In a departure from the political histrionics, left-wing protest, and aggressive twerking that has come to characterize U.S. competitors during the 2020 Tokyo Olympics, U.S. Olympic wrestler Tamyra Mensah-Stock went viral for her reaction to winning gold. Mensah-Stock said her performance was enabled by the “grace of God” and emphatically stated that she was proud to represent the U.S.
“Of course I surprised myself, it’s by the grace of God I’m even able to move my feet,” Mensah-Stock said during the post-match interview after winning gold. “I just leave it in his hands, and I pray that all the practice, the hell that my freakin’ coaches put me through, pays off. And every single time it does, and I get better and better, and it’s so weird that there is no cap to the limit that I can, and I’m excited to see what, what I have next!”
When asked how she felt about representing the United States in the Olympics, Mensah-Stock stated,”It feels amazing.
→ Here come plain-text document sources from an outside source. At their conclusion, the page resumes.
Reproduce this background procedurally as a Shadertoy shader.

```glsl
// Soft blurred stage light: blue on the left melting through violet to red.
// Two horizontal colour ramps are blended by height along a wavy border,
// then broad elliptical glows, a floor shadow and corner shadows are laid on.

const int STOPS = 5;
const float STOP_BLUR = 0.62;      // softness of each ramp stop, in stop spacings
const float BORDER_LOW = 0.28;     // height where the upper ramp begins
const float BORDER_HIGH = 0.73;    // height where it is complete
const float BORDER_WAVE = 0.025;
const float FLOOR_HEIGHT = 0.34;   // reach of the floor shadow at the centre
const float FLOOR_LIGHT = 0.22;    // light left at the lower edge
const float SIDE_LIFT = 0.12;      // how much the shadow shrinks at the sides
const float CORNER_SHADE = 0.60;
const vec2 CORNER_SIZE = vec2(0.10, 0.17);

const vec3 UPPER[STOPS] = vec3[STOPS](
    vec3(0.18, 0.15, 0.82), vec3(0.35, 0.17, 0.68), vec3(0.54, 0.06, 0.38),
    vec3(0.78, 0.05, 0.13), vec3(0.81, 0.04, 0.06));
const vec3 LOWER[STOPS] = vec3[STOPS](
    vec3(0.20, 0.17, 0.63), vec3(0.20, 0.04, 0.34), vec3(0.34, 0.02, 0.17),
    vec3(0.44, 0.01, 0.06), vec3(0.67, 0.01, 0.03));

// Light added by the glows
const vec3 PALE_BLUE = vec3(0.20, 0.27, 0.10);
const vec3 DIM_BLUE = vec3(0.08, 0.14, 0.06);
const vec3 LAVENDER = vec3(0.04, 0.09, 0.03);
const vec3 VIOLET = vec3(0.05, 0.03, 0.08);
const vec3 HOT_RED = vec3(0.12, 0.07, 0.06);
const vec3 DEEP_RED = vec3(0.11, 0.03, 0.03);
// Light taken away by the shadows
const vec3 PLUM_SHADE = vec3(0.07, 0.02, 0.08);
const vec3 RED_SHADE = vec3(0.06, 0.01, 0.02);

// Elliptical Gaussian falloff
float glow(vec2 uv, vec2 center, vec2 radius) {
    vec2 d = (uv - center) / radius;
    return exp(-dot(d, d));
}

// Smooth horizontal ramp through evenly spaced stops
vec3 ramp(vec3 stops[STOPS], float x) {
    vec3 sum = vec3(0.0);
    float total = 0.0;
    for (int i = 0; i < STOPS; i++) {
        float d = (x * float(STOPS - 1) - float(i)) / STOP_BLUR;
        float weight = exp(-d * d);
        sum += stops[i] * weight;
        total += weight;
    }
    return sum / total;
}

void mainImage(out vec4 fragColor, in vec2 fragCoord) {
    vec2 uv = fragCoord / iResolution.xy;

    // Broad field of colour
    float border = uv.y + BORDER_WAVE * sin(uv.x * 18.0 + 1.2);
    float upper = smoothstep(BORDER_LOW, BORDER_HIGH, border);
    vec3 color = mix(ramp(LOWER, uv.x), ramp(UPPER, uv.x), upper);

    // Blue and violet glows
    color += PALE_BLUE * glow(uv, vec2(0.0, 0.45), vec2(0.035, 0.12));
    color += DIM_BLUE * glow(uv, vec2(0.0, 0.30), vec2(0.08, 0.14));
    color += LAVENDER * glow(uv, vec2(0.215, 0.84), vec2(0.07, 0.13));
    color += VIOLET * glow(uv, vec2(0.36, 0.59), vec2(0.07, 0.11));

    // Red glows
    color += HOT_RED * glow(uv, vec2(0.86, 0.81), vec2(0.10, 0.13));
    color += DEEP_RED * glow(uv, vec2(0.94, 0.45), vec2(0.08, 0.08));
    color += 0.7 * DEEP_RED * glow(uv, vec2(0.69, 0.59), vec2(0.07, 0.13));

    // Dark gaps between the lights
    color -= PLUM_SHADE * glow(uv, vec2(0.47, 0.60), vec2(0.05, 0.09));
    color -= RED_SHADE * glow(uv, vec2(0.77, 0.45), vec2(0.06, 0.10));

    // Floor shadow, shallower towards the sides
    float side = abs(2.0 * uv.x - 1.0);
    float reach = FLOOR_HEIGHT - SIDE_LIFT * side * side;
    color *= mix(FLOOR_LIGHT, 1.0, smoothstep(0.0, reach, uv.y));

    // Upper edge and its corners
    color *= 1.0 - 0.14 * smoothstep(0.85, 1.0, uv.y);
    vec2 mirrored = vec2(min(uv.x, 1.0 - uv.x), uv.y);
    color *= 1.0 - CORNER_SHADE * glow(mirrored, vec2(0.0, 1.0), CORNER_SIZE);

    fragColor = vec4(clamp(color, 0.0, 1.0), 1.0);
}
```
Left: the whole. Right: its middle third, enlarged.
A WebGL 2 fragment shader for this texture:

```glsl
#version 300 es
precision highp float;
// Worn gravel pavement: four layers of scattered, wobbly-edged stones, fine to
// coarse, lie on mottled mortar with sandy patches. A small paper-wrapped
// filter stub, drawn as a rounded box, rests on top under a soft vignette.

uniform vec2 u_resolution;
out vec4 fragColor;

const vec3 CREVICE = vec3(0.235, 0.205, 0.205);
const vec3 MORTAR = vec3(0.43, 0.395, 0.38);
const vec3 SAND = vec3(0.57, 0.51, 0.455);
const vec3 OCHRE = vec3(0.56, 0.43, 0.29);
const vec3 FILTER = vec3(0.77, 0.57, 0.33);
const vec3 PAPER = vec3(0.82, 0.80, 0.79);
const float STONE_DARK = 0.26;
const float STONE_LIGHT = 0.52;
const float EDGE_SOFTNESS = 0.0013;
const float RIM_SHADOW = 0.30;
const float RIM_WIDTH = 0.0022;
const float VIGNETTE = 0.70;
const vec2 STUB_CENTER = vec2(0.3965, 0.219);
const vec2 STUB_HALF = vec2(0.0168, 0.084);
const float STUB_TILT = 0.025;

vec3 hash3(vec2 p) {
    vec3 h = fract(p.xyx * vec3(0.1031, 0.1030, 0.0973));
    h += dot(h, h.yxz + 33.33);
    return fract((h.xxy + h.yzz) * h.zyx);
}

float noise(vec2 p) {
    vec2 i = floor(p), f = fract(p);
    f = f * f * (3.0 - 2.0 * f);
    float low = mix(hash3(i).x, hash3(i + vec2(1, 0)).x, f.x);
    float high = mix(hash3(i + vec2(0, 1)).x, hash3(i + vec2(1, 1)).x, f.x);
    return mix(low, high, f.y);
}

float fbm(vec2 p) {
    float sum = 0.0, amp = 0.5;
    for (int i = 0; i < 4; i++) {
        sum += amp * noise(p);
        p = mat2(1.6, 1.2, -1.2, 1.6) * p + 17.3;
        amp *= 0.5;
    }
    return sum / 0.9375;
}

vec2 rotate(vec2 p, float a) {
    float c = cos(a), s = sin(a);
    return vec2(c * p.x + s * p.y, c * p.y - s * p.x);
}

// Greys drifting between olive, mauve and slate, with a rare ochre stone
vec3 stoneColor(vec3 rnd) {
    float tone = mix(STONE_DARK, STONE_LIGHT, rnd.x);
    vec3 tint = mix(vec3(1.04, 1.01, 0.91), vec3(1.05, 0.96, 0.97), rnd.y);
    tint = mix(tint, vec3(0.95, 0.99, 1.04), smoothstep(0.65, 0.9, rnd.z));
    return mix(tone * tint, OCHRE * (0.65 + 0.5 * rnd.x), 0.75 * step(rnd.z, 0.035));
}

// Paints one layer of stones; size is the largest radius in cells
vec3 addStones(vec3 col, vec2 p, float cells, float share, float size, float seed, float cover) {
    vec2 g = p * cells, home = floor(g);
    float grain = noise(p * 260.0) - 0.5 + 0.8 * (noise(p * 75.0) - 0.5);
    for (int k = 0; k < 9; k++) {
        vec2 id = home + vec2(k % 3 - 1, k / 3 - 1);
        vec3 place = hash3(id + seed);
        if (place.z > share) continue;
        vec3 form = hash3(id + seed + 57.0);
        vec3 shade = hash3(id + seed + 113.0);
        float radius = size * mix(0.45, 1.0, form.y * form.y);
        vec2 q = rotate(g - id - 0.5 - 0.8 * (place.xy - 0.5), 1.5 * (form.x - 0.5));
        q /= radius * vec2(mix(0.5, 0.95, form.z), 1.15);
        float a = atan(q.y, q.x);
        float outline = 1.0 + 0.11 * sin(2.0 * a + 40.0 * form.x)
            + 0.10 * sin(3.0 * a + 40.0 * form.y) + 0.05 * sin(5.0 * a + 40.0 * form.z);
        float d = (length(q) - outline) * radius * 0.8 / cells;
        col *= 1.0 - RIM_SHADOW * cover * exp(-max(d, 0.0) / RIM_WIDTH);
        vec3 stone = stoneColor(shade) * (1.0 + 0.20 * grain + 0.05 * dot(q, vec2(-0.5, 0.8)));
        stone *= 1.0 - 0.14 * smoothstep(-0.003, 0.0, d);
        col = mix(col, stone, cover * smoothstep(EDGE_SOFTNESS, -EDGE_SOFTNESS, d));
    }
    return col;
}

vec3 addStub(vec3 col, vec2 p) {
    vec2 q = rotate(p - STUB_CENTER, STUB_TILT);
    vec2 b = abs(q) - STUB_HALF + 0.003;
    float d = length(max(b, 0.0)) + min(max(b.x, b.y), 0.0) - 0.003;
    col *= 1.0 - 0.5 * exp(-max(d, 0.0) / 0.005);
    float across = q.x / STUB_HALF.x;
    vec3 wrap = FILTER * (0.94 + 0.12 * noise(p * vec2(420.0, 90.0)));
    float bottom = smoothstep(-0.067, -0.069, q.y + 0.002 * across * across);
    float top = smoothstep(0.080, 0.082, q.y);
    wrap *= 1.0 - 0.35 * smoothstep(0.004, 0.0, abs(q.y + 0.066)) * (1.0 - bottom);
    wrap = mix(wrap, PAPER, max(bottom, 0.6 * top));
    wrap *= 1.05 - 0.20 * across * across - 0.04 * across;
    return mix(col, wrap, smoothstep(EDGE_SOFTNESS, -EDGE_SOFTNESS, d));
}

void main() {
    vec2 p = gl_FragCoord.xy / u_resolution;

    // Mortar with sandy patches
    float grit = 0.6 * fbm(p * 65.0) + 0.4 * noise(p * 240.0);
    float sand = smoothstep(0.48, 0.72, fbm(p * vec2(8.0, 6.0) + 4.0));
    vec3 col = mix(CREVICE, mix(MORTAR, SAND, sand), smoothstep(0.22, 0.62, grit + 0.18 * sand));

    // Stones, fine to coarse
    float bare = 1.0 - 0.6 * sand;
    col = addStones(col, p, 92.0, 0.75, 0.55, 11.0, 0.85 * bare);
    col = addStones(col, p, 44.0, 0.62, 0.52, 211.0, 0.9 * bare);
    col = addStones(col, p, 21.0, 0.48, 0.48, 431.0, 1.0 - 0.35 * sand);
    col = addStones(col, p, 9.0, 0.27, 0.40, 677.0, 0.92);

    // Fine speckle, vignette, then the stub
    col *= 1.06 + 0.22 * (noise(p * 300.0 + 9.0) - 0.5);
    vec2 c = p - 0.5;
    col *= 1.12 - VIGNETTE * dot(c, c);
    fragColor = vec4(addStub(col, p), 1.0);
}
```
I love representing the U.S., I freaking love living there, I love it, and I’m so happy I get to represent U-S-A! Love it!”
All glory to God! 👏🏻👏🏻👏🏻 pic.twitter.com/CRdqbTuXw1
— The Wrestling Room (Pat Mineo) (@MrPatMineo) August 3, 2021
Mensah-Stock’s speech received far more positive accolades from American spectators than the one given by silver medalist shot putter Raven Saunders, who shook her buttocks at the camera after failing to win gold and ranted about intersectionality:
Openly lesbian black U.S. shot putter Raven Saunders aggressively shook her buttocks at the camera in a twerk maneuver after failing to record a gold medal-winning performance at the Tokyo Olympics this weekend, and gave a lengthy speech about intersectionality, LGBT politics, and racial justice at her silver medal acceptance ceremony.
Saunders, sporting a neon green and purple buzzcut, Saunders made an X sign with her wrists at the podium for her silver medal, explaining, “It’s the intersection of where all people who are oppressed meet.”
Mensah-Stock is just the second American woman to take home gold in the Olympics.